If the Knicks are suffering from any ailment it is by far their inconsistencies in the playoffs. Their regular season accolades far exceed their post-season attempts in almost every way. From field goal percentage to points scored to rebounding (which the Knicks weren’t spectacular at to begin with), the Knicks seem to go through an unexplainable regression from the post season to the regular season.
During the first round of the playoffs against the Boston Celtics, the Knicks were able to pick up where they had left off at the end of the regular season with Carmelo Anthony shooting around 45% from the field while hitting over 50% of his 3-point shots within the first two games. However, in the two games the Knicks dropped to the Celtics, Anthony’s field goal percentage decreased dramatically when he shot only 28.6% and 33.3% respectively. Even when the Knicks were able to advance past the Celtics to the conference semi-finals, Anthony’s prolific shooting abilities became even more erratic. In three out of the Knicks four losses to the Indiana Pacers, Anthony shot under 40% from the field while he shot over 40% in the two games the Knicks won.
Clearly, the Knicks not only live and die by the three point shot, but their success is also predicated on how well Anthony plays in terms of his accuracy and the amount of points he scores. Even when Anthony puts up strong scoring numbers in the upper thirties or higher, the Knicks still seem to find themselves in precarious situations that ultimately result in an epic collapse rather than a supreme victory.
However, despite these disappointments, Carmelo Anthony and the Knicks shouldn’t feel any animosity towards each other for these past transgressions. The fact that the Knicks were able to win their division for the first time since 1994 should incite a sense of confidence rather than dismay. While Knicks fans are no doubt clamoring for a national championship since they acquired their last one over 40 years ago, the fact that this team has taken the steps it has to be relevant again should be an encouraging sign even to fans who have been drained emotionally over these last few decades.
With that being said, the Knicks still need to find a way use the talent they have, along with Anthony, to take them to the biggest stage in the NBA. They already have a great all-around center in Tyson Chandler who can not only make the necessary shots (63.8% from the field during the regular season) but who can also be an intimidating defensive presence that can be both physical and swift especially when it comes to rebounding (10.7 RPG during the regular season).
On top of that, the Knicks have a young and dynamic small forward in Iman Shumpert who has developed into a solid shooter who can also proficiently rebound the ball in critical situations. Even Raymond Felton has stepped up effectively in place of Jason Kidd who went through his own post-season struggles especially when it came to shooting the ball accurately down the stretch.
When all is said and done, Anthony definitely has all the necessary tools around him that when they all function with harmonious cohesion is capable of being a well-balanced force to be reckoned with. If the Knicks can play with the same confidence and vigor in the post season that they displayed during the course of their regular season, then they stand a chance at being one of the most formidable teams in the eastern conference.

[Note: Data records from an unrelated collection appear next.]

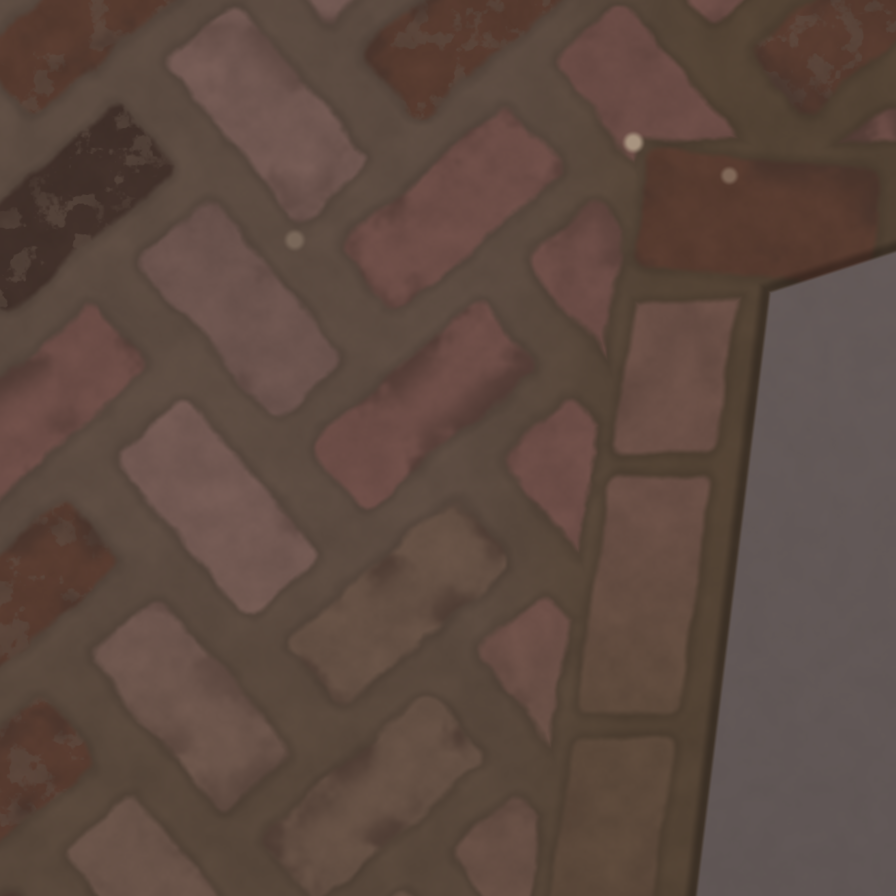
A three.js fragment shader for this texture:

```glsl
// Worn herringbone brick paving beside an upright border strip and a plain grey slab.
// Two brick directions share one slanted lattice; rounded-box distances give the outlines,
// while value noise roughens the edges, mottles the clay and stains the mortar.

varying vec2 vUv;

const vec3 MORTAR = vec3(0.360, 0.295, 0.255);
const vec3 OLIVE  = vec3(0.325, 0.262, 0.205);
const vec3 BLUSH  = vec3(0.440, 0.342, 0.317);
const vec3 ROSE   = vec3(0.425, 0.302, 0.277);
const vec3 TAN    = vec3(0.395, 0.315, 0.267);
const vec3 RUST   = vec3(0.340, 0.230, 0.185);
const vec3 UMBER  = vec3(0.255, 0.190, 0.165);
const vec3 SLAB   = vec3(0.390, 0.350, 0.345);

const vec2 LATTICE = vec2(0.432, 0.220);   // column and row spacing
const float LEAN = 0.029;                  // sideways shift per row

float hash(vec2 p) {
  vec3 q = fract(vec3(p.xyx) * 0.1031);
  q += dot(q, q.yzx + 33.33);
  return fract((q.x + q.y) * q.z);
}

float noise(vec2 p) {
  vec2 i = floor(p), f = fract(p);
  f = f * f * (3.0 - 2.0 * f);
  return mix(mix(hash(i), hash(i + vec2(1.0, 0.0)), f.x),
             mix(hash(i + vec2(0.0, 1.0)), hash(i + vec2(1.0, 1.0)), f.x), f.y);
}

float fbm(vec2 p) {
  float sum = 0.0, gain = 0.55;
  for (int i = 0; i < 4; i++) {
    sum += gain * noise(p);
    p = p * 2.1 + 17.3;
    gain *= 0.5;
  }
  return sum;
}

vec2 turn(vec2 p, float angle) {
  float c = cos(angle), s = sin(angle);
  return vec2(c * p.x + s * p.y, c * p.y - s * p.x);
}

float roundBox(vec2 p, vec2 halfSize, float radius) {
  vec2 q = abs(p) - halfSize + radius;
  return length(max(q, 0.0)) + min(max(q.x, q.y), 0.0) - radius;
}

// Nearest brick of one direction: x = distance, yz = column and row
vec3 nearestBrick(vec2 p, vec2 halfSize, float angle) {
  vec3 best = vec3(1.0, 0.0, 0.0);
  float middle = floor(p.y / LATTICE.y + 0.5);
  for (int j = -1; j <= 1; j++) {
    float row = middle + float(j);
    float col = floor((p.x - row * LEAN) / LATTICE.x + 0.5);
    vec2 center = vec2(col * LATTICE.x + row * LEAN, row * LATTICE.y);
    float d = roundBox(turn(p - center, angle), halfSize, 0.014);
    if (d < best.x) best = vec3(d, col, row);
  }
  return best;
}

// Paints one brick layer with a shadowed joint, mottling and stained edges
vec3 layBrick(vec3 ground, vec3 clay, float d, vec2 uv, float wear) {
  float grain = fbm(uv * 38.0);
  float stain = smoothstep(0.50, 0.72, fbm(uv * 13.0 + 4.7)) * smoothstep(-0.045, 0.0, d);
  clay *= 0.93 + 0.14 * grain;
  clay = mix(clay, UMBER, stain * wear);
  ground *= 1.0 - 0.09 * (1.0 - smoothstep(0.0, 0.014, d));
  return mix(ground, clay, 1.0 - smoothstep(-0.005, 0.004, d));
}

float speck(vec2 p, float radius) {
  return 1.0 - smoothstep(radius * 0.4, radius, length(p));
}

void main() {
  vec2 uv = vUv;
  float rough = (fbm(uv * 24.0) - 0.5) * 0.017;
  float low = 1.0 - smoothstep(0.10, 0.45, uv.y);
  float across = uv.x - 0.754 - 0.142 * (uv.y - 0.583);   // offset from strip axis

  // Mortar bed
  vec3 color = mix(MORTAR, OLIVE, max(0.5 * low, smoothstep(-0.25, 0.02, across)));
  color *= 0.94 + 0.12 * fbm(uv * 30.0 + 9.0);

  // Herringbone, cut off where the border begins
  float cut = min(across + 0.08, 0.845 - uv.y);
  vec3 falling = nearestBrick(uv - vec2(0.241, 0.434), vec2(0.118, 0.053), -0.87);
  vec3 rising = nearestBrick(uv - vec2(0.473, 0.547), vec2(0.126, 0.050), 0.71);
  float tone = 0.95 + 0.09 * hash(falling.yz + 20.0);
  vec3 fallClay = mix(mix(BLUSH, ROSE, step(0.5, falling.y)), TAN, 0.7 * low) * tone;
  color = layBrick(color, fallClay, max(falling.x, cut) + rough, uv, 0.35);

  float row = rising.z;
  float dark = max(step(rising.y, -0.5), step(1.5, row)) * step(0.5, abs(row));
  vec3 darkClay = mix(UMBER, RUST, min(abs(row - 1.0), 1.0));
  darkClay = mix(darkClay, MORTAR, 0.6 * smoothstep(0.58, 0.70, fbm(uv * 45.0 + 2.0)));
  vec3 riseClay = mix(mix(ROSE, TAN, smoothstep(0.0, 1.0, -row)), darkClay, dark);
  color = layBrick(color, riseClay, max(rising.x, cut) + rough, uv, 0.6);

  // Border strip of upright bricks, capped by one dark crosswise brick
  float along = mod(uv.y - 0.190, 0.292) - 0.146;
  float strip = max(roundBox(vec2(across, along), vec2(0.057, 0.133), 0.012), uv.y - 0.664);
  vec3 stripClay = mix(mix(TAN, ROSE, 0.55), OLIVE * 1.08, 0.8 * (1.0 - smoothstep(0.15, 0.5, uv.y)));
  color = layBrick(color, stripClay, strip + rough * 0.5, uv, 0.15);
  float cap = roundBox(turn(uv - vec2(0.846, 0.757), -0.10), vec2(0.132, 0.066), 0.014);
  color = layBrick(color, RUST, cap + rough * 0.6, uv, 0.6);

  // Grey slab with a dark seam
  float slab = max(0.859 + 0.122 * (uv.y - 0.674) - uv.x, uv.y - 0.674 - 0.324 * (uv.x - 0.859));
  color *= 1.0 - 0.28 * (1.0 - smoothstep(0.0, 0.012, abs(slab - 0.004)));
  vec3 slabColor = SLAB * (0.98 + 0.04 * fbm(uv * 50.0)) * (0.96 + 0.06 * uv.y);
  color = mix(color, slabColor, 1.0 - smoothstep(-0.003, 0.002, slab));

  // Pale chips of grit
  float chips = speck(uv - vec2(0.707, 0.841), 0.014) + 0.5 * speck(uv - vec2(0.814, 0.804), 0.012)
              + 0.4 * speck(uv - vec2(0.329, 0.732), 0.014);
  color = mix(color, vec3(0.66, 0.58, 0.50), min(chips, 1.0));

  gl_FragColor = vec4(color, 1.0);
}
```
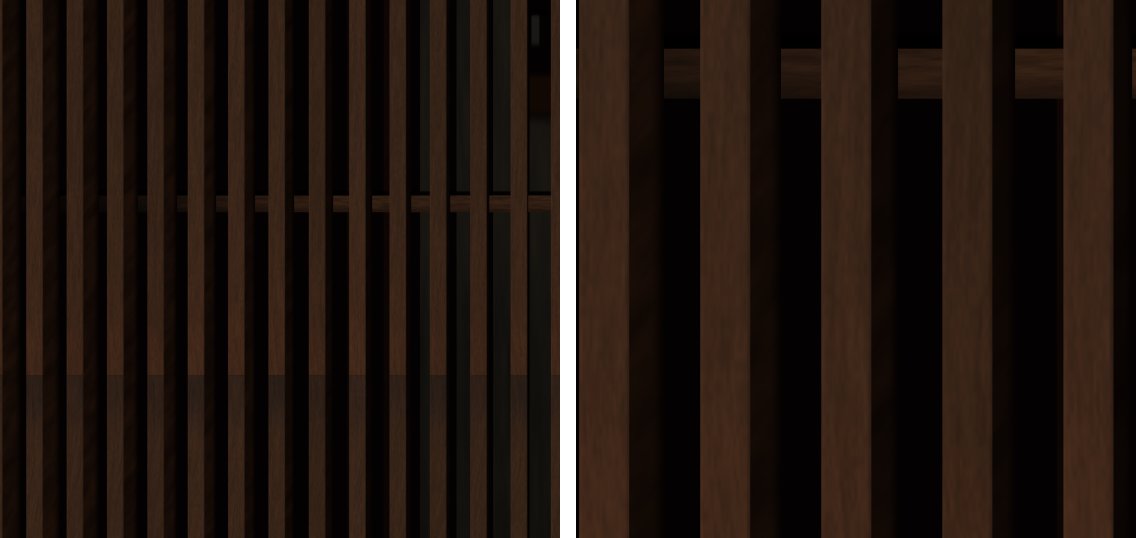
Left, the full canvas; right, a detail of the centre.
This pattern is drawn by a Shadertoy shader. Its source:

```glsl
// A screen of upright dark timber slats with one thin cross rail behind them.
// Slats repeat by rounding x to a pitch; their receding sides narrow toward a
// vanishing line at the right, which uncovers the rail and a dim back wall.

const float PITCH = 0.07207;        // slat spacing, in canvas widths
const float FIRST_CENTER = 0.0618;  // centre of the first whole slat
const float HALF_WIDTH = 0.0149;
const float VANISH_X = 0.985;       // line where slat sides turn edge-on
const float SIDE_SPREAD = 0.095;    // side width per distance to that line
const float RAIL_DEPTH = 0.35;      // rail position along the side, 0 front to 1 back
const float RAIL_Y = 0.621;
const float RAIL_HALF = 0.0155;
const float JOINT_Y = 0.302;        // height of the butt joint in the slats

const vec3 WOOD = vec3(0.212, 0.138, 0.092);
const vec3 WOOD_WARM = vec3(0.240, 0.147, 0.094);
const vec3 WOOD_ASH = vec3(0.165, 0.117, 0.090);
const vec3 SIDE = vec3(0.092, 0.047, 0.024);
const vec3 RAIL = vec3(0.195, 0.120, 0.075);
const vec3 SHADOW = vec3(0.012, 0.003, 0.002);
const vec3 WALL_RED = vec3(0.055, 0.024, 0.014);
const vec3 WALL_GREY = vec3(0.096, 0.085, 0.068);

float hash(vec2 p) {
    vec3 q = fract(vec3(p.xyx) * 0.1031);
    q += dot(q, q.yzx + 33.33);
    return fract((q.x + q.y) * q.z);
}

float noise(vec2 p) {
    vec2 i = floor(p), f = fract(p);
    f = f * f * (3.0 - 2.0 * f);
    return mix(mix(hash(i), hash(i + vec2(1, 0)), f.x),
               mix(hash(i + vec2(0, 1)), hash(i + vec2(1, 1)), f.x), f.y);
}

float fbm(vec2 p) {
    float sum = 0.0, amp = 0.5;
    for (int k = 0; k < 4; k++) {
        sum += amp * noise(p);
        p = p * 2.03 + 17.0;
        amp *= 0.5;
    }
    return sum;
}

// 1 inside a band around zero, with a soft edge
float band(float d, float halfSize, float soft) {
    return 1.0 - smoothstep(-soft, soft, abs(d) - halfSize);
}

// Front face: long grain, a warm stretch above the joint, ashen wood below it
vec3 slatFront(float d, float y, float id, float px) {
    float seed = hash(vec2(id + 40.0, 3.0));
    vec2 offset = vec2(id * 31.0 + 200.0, id * 7.0 + 90.0);
    float slant = mix(0.04, 0.16, smoothstep(0.45, 0.1, y));
    float grain = fbm(vec2((d - y * slant) * 260.0, y * 22.0) + offset);
    float fibre = noise(vec2(d * 520.0, y * 150.0) + offset);

    // Arched figure ends the warm stretch
    float arch = y - 0.39 - 0.03 * seed + 1.6 * abs(d + 0.004);
    float warm = smoothstep(0.36, 0.0, arch) * (0.55 + 0.45 * smoothstep(0.02, -0.02, arch));
    vec3 col = mix(WOOD, WOOD_WARM, warm);

    float below = smoothstep(px, -px, y - JOINT_Y);
    float fade = smoothstep(0.17, 0.27, y);
    float pattern = mod(id + 6.0, 6.0);
    float dark = (pattern < 0.5 || abs(pattern - 4.0) < 0.5) ? 1.0 : 0.6;
    vec3 lower = mix(WOOD, WOOD_ASH, fade * dark);
    col = mix(col, lower, below);
    col *= 1.0 - 0.18 * band(y - JOINT_Y, 0.001, px);

    col *= 0.95 + 0.1 * seed;
    col *= 0.82 + 0.26 * grain + 0.12 * fibre;
    col *= 1.0 + 0.1 * smoothstep(-HALF_WIDTH + 0.003, -HALF_WIDTH, d);
    return col * (1.0 - 0.22 * smoothstep(HALF_WIDTH - 0.003, HALF_WIDTH, d));
}

// Back wall: reddish, turning to grey panels at the right
vec3 backWall(vec2 uv) {
    vec3 col = mix(WALL_RED, WALL_GREY, smoothstep(0.7, 0.76, uv.x));
    col *= 0.72 + 0.45 * fbm(vec2(uv.x * 90.0, uv.y * 9.0));
    col *= 1.0 - 0.2 * smoothstep(0.58, 0.35, uv.y);
    // Dim opening in the upper right, with a faint red board and glints
    float opening = smoothstep(0.935, 0.945, uv.x) * smoothstep(0.76, 0.80, uv.y);
    vec3 inside = SHADOW + vec3(0.055, 0.025, 0.008) * band(uv.y - 0.825, 0.035, 0.008);
    inside += 0.09 * band(uv.x - 0.956, 0.007, 0.002) * band(uv.y - 0.945, 0.028, 0.008);
    inside *= 1.0 - 0.8 * band(uv.y - 0.977, 0.005, 0.002);
    return mix(col, inside, opening);
}

void mainImage(out vec4 fragColor, in vec2 fragCoord) {
    vec2 uv = fragCoord / iResolution.xy;
    vec2 px = 0.75 / iResolution.xy;

    // Gap to the right of a slat: depth runs along that slat's side face
    float cell = (uv.x - FIRST_CENTER) / PITCH;
    float gapId = floor(cell);
    float edge = FIRST_CENTER + gapId * PITCH + HALF_WIDTH;
    float sideWidth = max(SIDE_SPREAD * (VANISH_X - edge), 0.003);
    float depth = (uv.x - edge) / sideWidth;
    float soft = px.x / sideWidth;

    // Wall, then the rail with its shadow line
    vec3 col = mix(SHADOW, backWall(uv), smoothstep(1.0 - soft, 1.0 + soft, depth));
    float railSeen = smoothstep(RAIL_DEPTH - soft, RAIL_DEPTH + soft, depth);
    col *= 1.0 - 0.9 * railSeen * band(uv.y - RAIL_Y - RAIL_HALF - 0.004, 0.004, 0.002);
    float railGrain = fbm(vec2(uv.x * 45.0, uv.y * 330.0));
    float railLight = mix(0.16, 1.0, smoothstep(0.05, 0.65, uv.x));
    vec3 rail = RAIL * railLight * (0.65 + 0.65 * railGrain);
    rail *= 1.0 - 0.3 * smoothstep(0.0, -RAIL_HALF, uv.y - RAIL_Y);
    col = mix(col, rail, railSeen * band(uv.y - RAIL_Y, RAIL_HALF, px.y));

    // Lit front part of the side face, streaked on a slant
    float streak = fbm(vec2(uv.x * 35.0 + gapId * 13.0 + 60.0, uv.y * 42.0 - uv.x * 45.0 + 90.0));
    float sideLight = smoothstep(RAIL_DEPTH + 0.04, RAIL_DEPTH - 0.14, depth);
    sideLight *= mix(1.0, 0.3, smoothstep(0.3, 0.75, uv.x)) * (0.4 + 1.05 * streak);
    col = mix(col, mix(SHADOW, SIDE, sideLight), 1.0 - railSeen);

    // Slat fronts on top
    float id = floor(cell + 0.5);
    float d = uv.x - FIRST_CENTER - id * PITCH;
    col = mix(col, slatFront(d, uv.y, id, px.y), band(d, HALF_WIDTH, px.x));
    fragColor = vec4(col, 1.0);
}
```
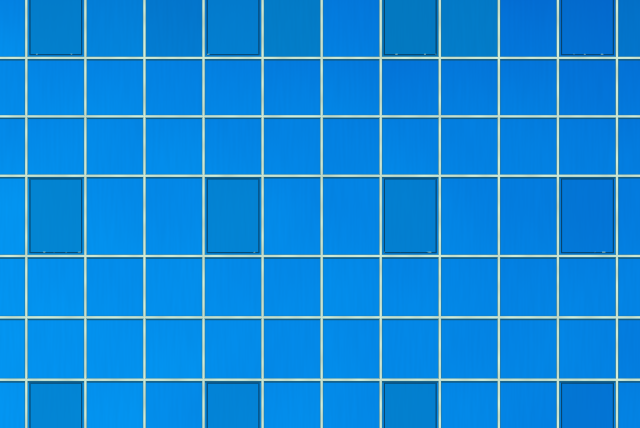
Reproduce this pattern procedurally as a Shadertoy shader.

```glsl
// Lengths are fractions of the canvas height
const float COL_PITCH   = 0.1380;
const float COL_START   = 0.0615;
const float TALL_ROW    = 0.1875;
const float SHORT_ROW   = 0.1410;
const float ROW_START   = -0.0937;   // foot of the middle tall row, from ROW_CENTRE
const float ROW_CENTRE  = 0.4961;
const float ROW_SQUEEZE = 0.0517;    // rows shrink slightly upwards
const float BAR_HALF    = 0.0027;
const float EDGE_HALF   = 0.0042;
const float SHADOW_DROP = 0.0048;
const float SHADOW_HALF = 0.0018;
const float FRAME_HALF  = 0.0014;
const vec2  FRAME_INSET = vec2(0.0085, 0.0075);
const float WINDOW_STEP = 3.0;       // every third column opens in tall rows

const vec3 BRIGHT_BLUE = vec3(0.01, 0.58, 0.94);
const vec3 DEEP_BLUE   = vec3(0.01, 0.39, 0.80);
const vec3 TEAL        = vec3(0.01, 0.48, 0.74);
const vec3 CREAM       = vec3(0.82, 0.91, 0.82);
const vec3 BAR_EDGE    = vec3(0.20, 0.45, 0.54);
const vec3 SHADOW      = vec3(0.07, 0.32, 0.45);
const vec3 FRAME       = vec3(0.03, 0.23, 0.36);

float hash(vec2 p) {
    vec3 q = fract(p.xyx * vec3(0.1031, 0.1030, 0.0973));
    q += dot(q, q.yzx + 33.33);
    return fract((q.x + q.y) * q.z);
}

vec2 gradientAt(vec2 cell) {
    float angle = 6.2832 * hash(cell);
    return vec2(cos(angle), sin(angle));
}

float gradientNoise(vec2 p) {
    vec2 i = floor(p), f = p - i;
    vec2 u = f * f * f * (f * (f * 6.0 - 15.0) + 10.0);
    vec2 e = vec2(0.0, 1.0);
    float a = dot(gradientAt(i), f);
    float b = dot(gradientAt(i + e.yx), f - e.yx);
    float c = dot(gradientAt(i + e.xy), f - e.xy);
    float d = dot(gradientAt(i + e.yy), f - e.yy);
    return mix(mix(a, b, u.x), mix(c, d, u.x), u.y);
}

// Antialiased coverage of a stripe around zero
float stripe(float d, float halfWidth, float px) {
    return 1.0 - smoothstep(halfWidth - 0.6 * px, halfWidth + 0.6 * px, abs(d));
}

float boxDistance(vec2 p, vec2 halfSize) {
    vec2 d = abs(p) - halfSize;
    return length(max(d, 0.0)) + min(max(d.x, d.y), 0.0);
}

void mainImage(out vec4 fragColor, in vec2 fragCoord) {
    float px = 1.0 / iResolution.y;
    vec2 uv = fragCoord / iResolution.xy;
    vec2 p = fragCoord * px;

    // Columns of equal pitch; rows cycle tall, short, short
    float col = floor((p.x - COL_START) / COL_PITCH);
    float period = TALL_ROW + 2.0 * SHORT_ROW;
    float rise = p.y - ROW_CENTRE;
    float v = rise + ROW_SQUEEZE * rise * rise - ROW_START;
    float cycle = floor(v / period);
    float q = v - cycle * period;
    bool tall = q < TALL_ROW;
    float row = tall ? 0.0 : 1.0 + floor((q - TALL_ROW) / SHORT_ROW);
    vec2 size = vec2(COL_PITCH, tall ? TALL_ROW : SHORT_ROW);
    vec2 local = vec2(p.x - COL_START - col * COL_PITCH,
                      tall ? q : q - TALL_ROW - (row - 1.0) * SHORT_ROW);
    vec2 toBar = local - size * step(0.5 * size, local);   // signed, nearest bar
    vec2 id = vec2(col, cycle * 3.0 + row) + 20.0;
    float window = tall && mod(col, WINDOW_STEP) < 0.5 ? 1.0 : 0.0;
    float topRow = step(1.0, cycle);

    // Glass: broad gradient, tone per panel, faint vertical grain
    float depth = 0.42 * uv.x + 0.48 * uv.y * uv.y * uv.y;
    depth += (hash(id) - 0.5) * mix(0.10, 0.30, topRow);
    depth += 0.06 * (local.y / size.y - 0.5) + 0.10 * gradientNoise(p * 5.0);
    vec3 color = mix(BRIGHT_BLUE, DEEP_BLUE, clamp(depth, 0.0, 1.1));
    float tealPanel = topRow * smoothstep(0.6, 0.9, hash(id + 7.3));
    color = mix(color, TEAL, 0.7 * tealPanel);
    color *= 1.0 + 0.02 * gradientNoise(p * vec2(160.0, 12.0));

    // Opening windows: duller pane, dark frame, pale chips on the sill
    vec2 halfPane = 0.5 * size - FRAME_INSET;
    float pane = boxDistance(local - 0.5 * size, halfPane);
    float inside = 1.0 - smoothstep(-px, px, pane);
    vec3 paneTint = mix(TEAL, DEEP_BLUE, 0.8 * smoothstep(0.6, 1.0, uv.x));
    color = mix(color, paneTint, window * inside * mix(0.35, 0.65, hash(id + 3.1)));
    color = mix(color, FRAME, 0.85 * window * stripe(pane, FRAME_HALF, px));
    float chip = smoothstep(0.22, 0.42, gradientNoise(p * vec2(75.0, 40.0)));
    float sill = stripe(local.y - FRAME_INSET.y - 0.001, 0.0016, px);
    color = mix(color, CREAM, 0.7 * window * inside * chip * sill);

    // Shadow below the horizontal bars, then soft edges and pale cores
    float shadow = stripe(toBar.y + SHADOW_DROP, SHADOW_HALF, px);
    color = mix(color, SHADOW, 0.85 * shadow);
    float edge = max(stripe(toBar.x, EDGE_HALF, px), 0.6 * stripe(toBar.y, EDGE_HALF, px));
    color = mix(color, BAR_EDGE, 0.8 * edge);
    float core = max(stripe(toBar.x, BAR_HALF, px), stripe(toBar.y, BAR_HALF, px));
    float wear = 1.0 + 0.10 * gradientNoise(p * 28.0);
    color = mix(color, CREAM * wear, 0.95 * core);

    fragColor = vec4(clamp(color, 0.0, 1.0), 1.0);
}
```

While Carmelo Anthony himself has proven to be every bit the scoring juggernaut he has been since his collegiate years at Syracuse, in order for this team to go the distance Anthony will have to be a part of the system rather than a required crutch that hinders this teams ability to work together confidently.